Some of us get more of it than others. None of us knows exactly when it will end for us. We complain that there is not enough of it. Or that there is too much between where we are and what we want.
Some smart people even say it’s an illusion. But illusory or real, it binds us all.
Time never seems to do what we want it to do. But how to use it is up to us–even in the worst of circumstances.
Natan Sharansky spent nine years in Soviet prisons and camps. He endured many days in a punishment cell–with little food or warmth. He endured hunger strikes that weakened his heart.
Sharansky filled his solitary time thinking. He devised chess strategies. He filled his mind with memories of loved ones. He resisted the urge to trust those who had taken his freedom.
Consistently, doggedly, he refused to cooperate with the KGB. He did nothing that would ease or shorten his time in captivity. He understood that cooperation was a snare that would never end.
Sharansky watched others. One worked to shorten his time, but worked too well. He did not receive his promised release. He had bought a lie and kept doing time.
“During these years, I have met people who have been weakened from constant disappointments. They continually created new hopes for themselves, and as a result, they betray themselves. Others live in the world of illusions . . . in order to prevent real life from ultimately destroying it.”
But he came to a conclusion:

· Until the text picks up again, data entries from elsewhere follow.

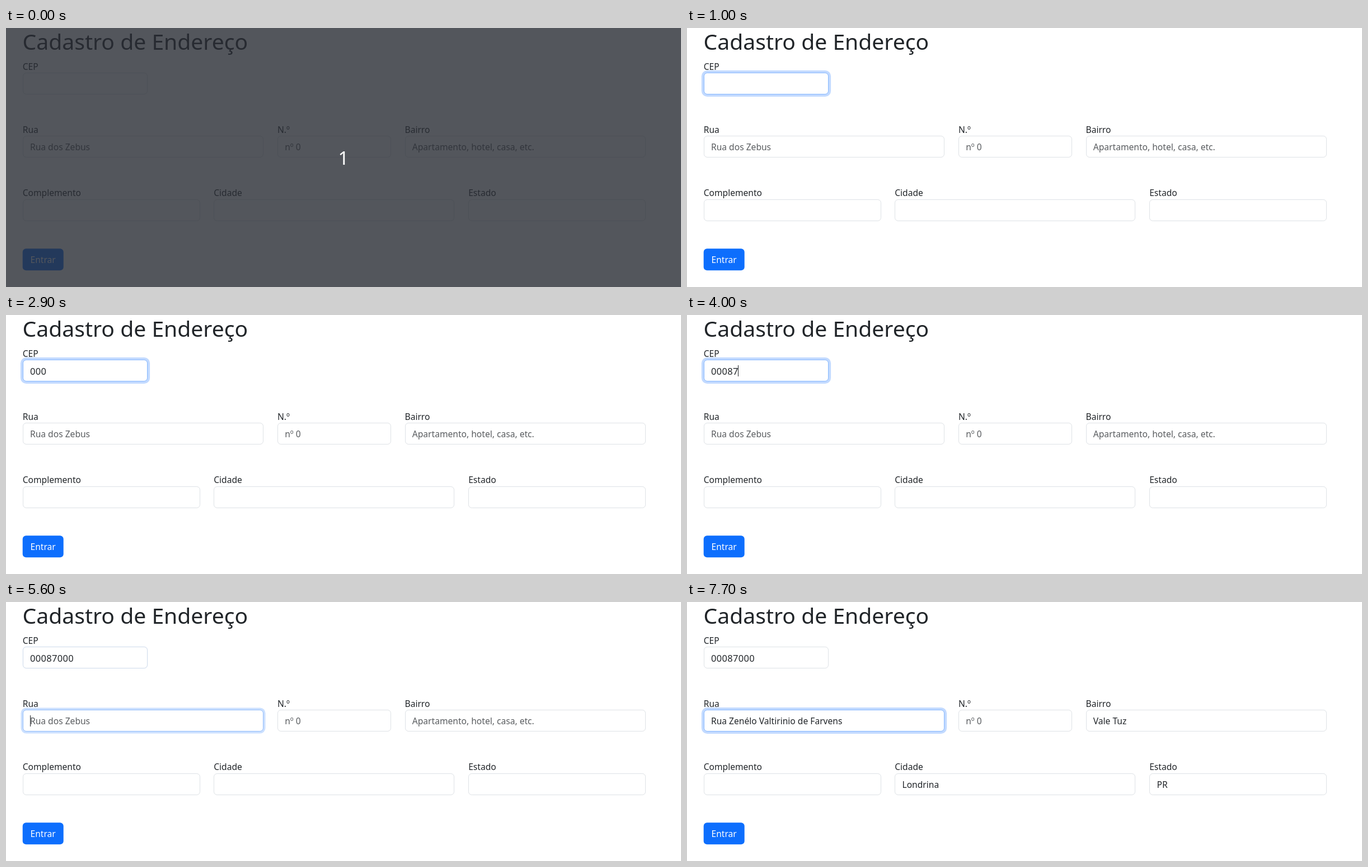
Recreate the animation shown at these times as an HTML page. Size 1206x464 px, loop 8000 ms.

```html
<!DOCTYPE html>
<html lang="pt-BR">
<head>
<meta charset="utf-8">
<title>Cadastro de Endereço</title>
<style>
  html, body { margin: 0; width: 100%; height: 100%; overflow: hidden; background: #fff; }
  #stage {
    position: relative; width: 1206px; height: 464px; overflow: hidden;
    font: 15.6px/24px "Noto Sans", sans-serif; color: #212529; white-space: nowrap;
  }
  #stage > * { position: absolute; box-sizing: border-box; margin: 0; }
  h1 { left: 29.6px; top: 0; font-size: 39.1px; line-height: 48px; font-weight: 400; }
  .field {
    height: 38.95px; padding-left: 12.3px; line-height: 39px;
    border: 1px solid #dee2e6; border-radius: 6.15px; background: #fff;
  }
  .empty { color: rgba(33, 37, 41, .75); }
  .digits { font-size: 16.5px; letter-spacing: .3px; }
  .button {
    left: 30px; top: 395px; width: 73px; height: 39px; border-radius: 6.15px;
    background: #0d6efd; color: #fff; line-height: 41px; text-align: center;
    transform: translate(-.3px, .3px);
  }
  #caret { width: 1px; height: 20px; background: #212529; }
  #veil {
    inset: 0; background: rgba(40, 44, 52, .8); color: #fff;
    font-size: 33px; line-height: 466px; text-align: center;
  }
</style>
</head>
<body>
<div id="stage">
  <h1>Cadastro de Endereço</h1>
  <div class="button">Entrar</div>
</div>
<script>
const LOOP = 8000;
const FILLED = 5900;
const CEP = "00087000";
const KEY_TIMES = [1700, 1900, 2300, 3800, 4000, 4500, 4900, 5200];
const CARET_OFF = [[0, 500], [1000, 1700], [2900, 3500], [6500, 7100], [7700, 8000]];

const stage = document.getElementById("stage");

function add(className, text, style) {
  const el = document.createElement("div");
  el.className = className;
  el.textContent = text;
  Object.assign(el.style, style);
  stage.append(el);
  return el;
}

function addField(label, x, row, width, hint = "", value = "") {
  const y = 80.1 + 113.3 * row;
  add("label", label, { left: x + "px", top: y - 23.6 + "px" });
  const el = add("field", hint, { left: x + "px", top: y + "px", width: width + "px" });
  return { el, hint, value };
}

const cep = addField("CEP", 29.7, 0, 223.8);
const street = addField("Rua", 29.7, 1, 430.5, "Rua dos Zebus", "Rua Zenélo Valtirinio de Farvens");
const autofill = [
  street,
  addField("N.º", 484.9, 1, 203, "nº 0"),
  addField("Bairro", 712.5, 1, 430.5, "Apartamento, hotel, casa, etc.", "Vale Tuz"),
  addField("Complemento", 29.7, 2, 317),
  addField("Cidade", 371.2, 2, 430, "", "Londrina"),
  addField("Estado", 826.2, 2, 317, "", "PR")
];
cep.el.classList.add("digits");

const caret = add("", "", {});
caret.id = "caret";
const veil = add("", "1", {});
veil.id = "veil";

function setText(el, text) {
  if (el.textContent !== text) el.textContent = text;
}

function setFocus(field, amount) {
  const mix = (a, b) => Math.round(a + (b - a) * amount);
  field.el.style.borderColor = `rgb(${mix(222, 134)}, ${mix(226, 183)}, ${mix(230, 254)})`;
  field.el.style.boxShadow = `0 0 0 ${4.1 * amount}px rgba(13, 110, 253, ${0.25 * amount})`;
}

// Focus fades are sampled every 100 ms
function streetFocus(t) {
  if (t < 5500) return 0;
  return t < 5600 ? 0.25 : t < 5700 ? 0.85 : 1;
}

function cepFocus(t) {
  if (t < 500) return 0;
  return t < 600 ? 0.5 : 1 - streetFocus(t);
}

function render(t) {
  const typed = KEY_TIMES.filter(time => t >= time).length;
  setText(cep.el, CEP.slice(0, typed));
  setFocus(cep, cepFocus(t));
  setFocus(street, streetFocus(t));

  for (const { el, hint, value } of autofill) {
    const full = t >= FILLED && value !== "";
    setText(el, full ? value : hint);
    el.classList.toggle("empty", !full);
  }

  const inStreet = t >= 5500;
  const x = inStreet ? (t < FILLED ? 43 : 277) : Math.floor(43 + 9.75 * typed);
  caret.style.left = x + "px";
  caret.style.top = (inStreet ? 203 : 90) + "px";
  const hidden = CARET_OFF.some(([from, to]) => t >= from && t < to);
  caret.style.visibility = hidden ? "hidden" : "visible";
  veil.style.visibility = t < 100 ? "visible" : "hidden";
}

const start = performance.now();
function tick() {
  render((performance.now() - start) % LOOP);
  requestAnimationFrame(tick);
}
tick();
</script>
</body>
</html>
```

“It’s best if you are left with only one hope–the hope of remaining yourself no matter what happens” (Sharansky 370-71).
Sharansky realized early on in his experiences with the KGB that “nothing they did could humiliate me. I could only humiliate myself–by doing something I might later be ashamed of” (8).
Later on, in freedom, Sharansky realized a great irony:
“In the punishment cell, life was much simpler. Every day brought only one choice: good or evil, white or black, saying yes or no to the KGB. I had all the time I needed to think about these choices, to concentrate on the most fundamental problems of existence, to test myself in fear, in hope, in belief, in love. And now, lost in thousands of mundane choices, I suddenly realize that there’s no time to reflect on the bigger questions” (418).
Each of us today may make a thousand mundane choices. For the most part, we have spent our lives distracted by a world filled with such choices–voices drowning out the important.
What will we choose today?
Today, ponder the big things. Test yourself in fear, hope, belief, love.
Jesus tells us not to fear those who can kill our bodies. To find our hope and belief in Him. To follow Him, loving Him and all around us.
He holds time. He knows how long our time is. He knows what is real.
And so we find challenges and sacrifice. And with them purpose and peace.
And His peace no one can take away.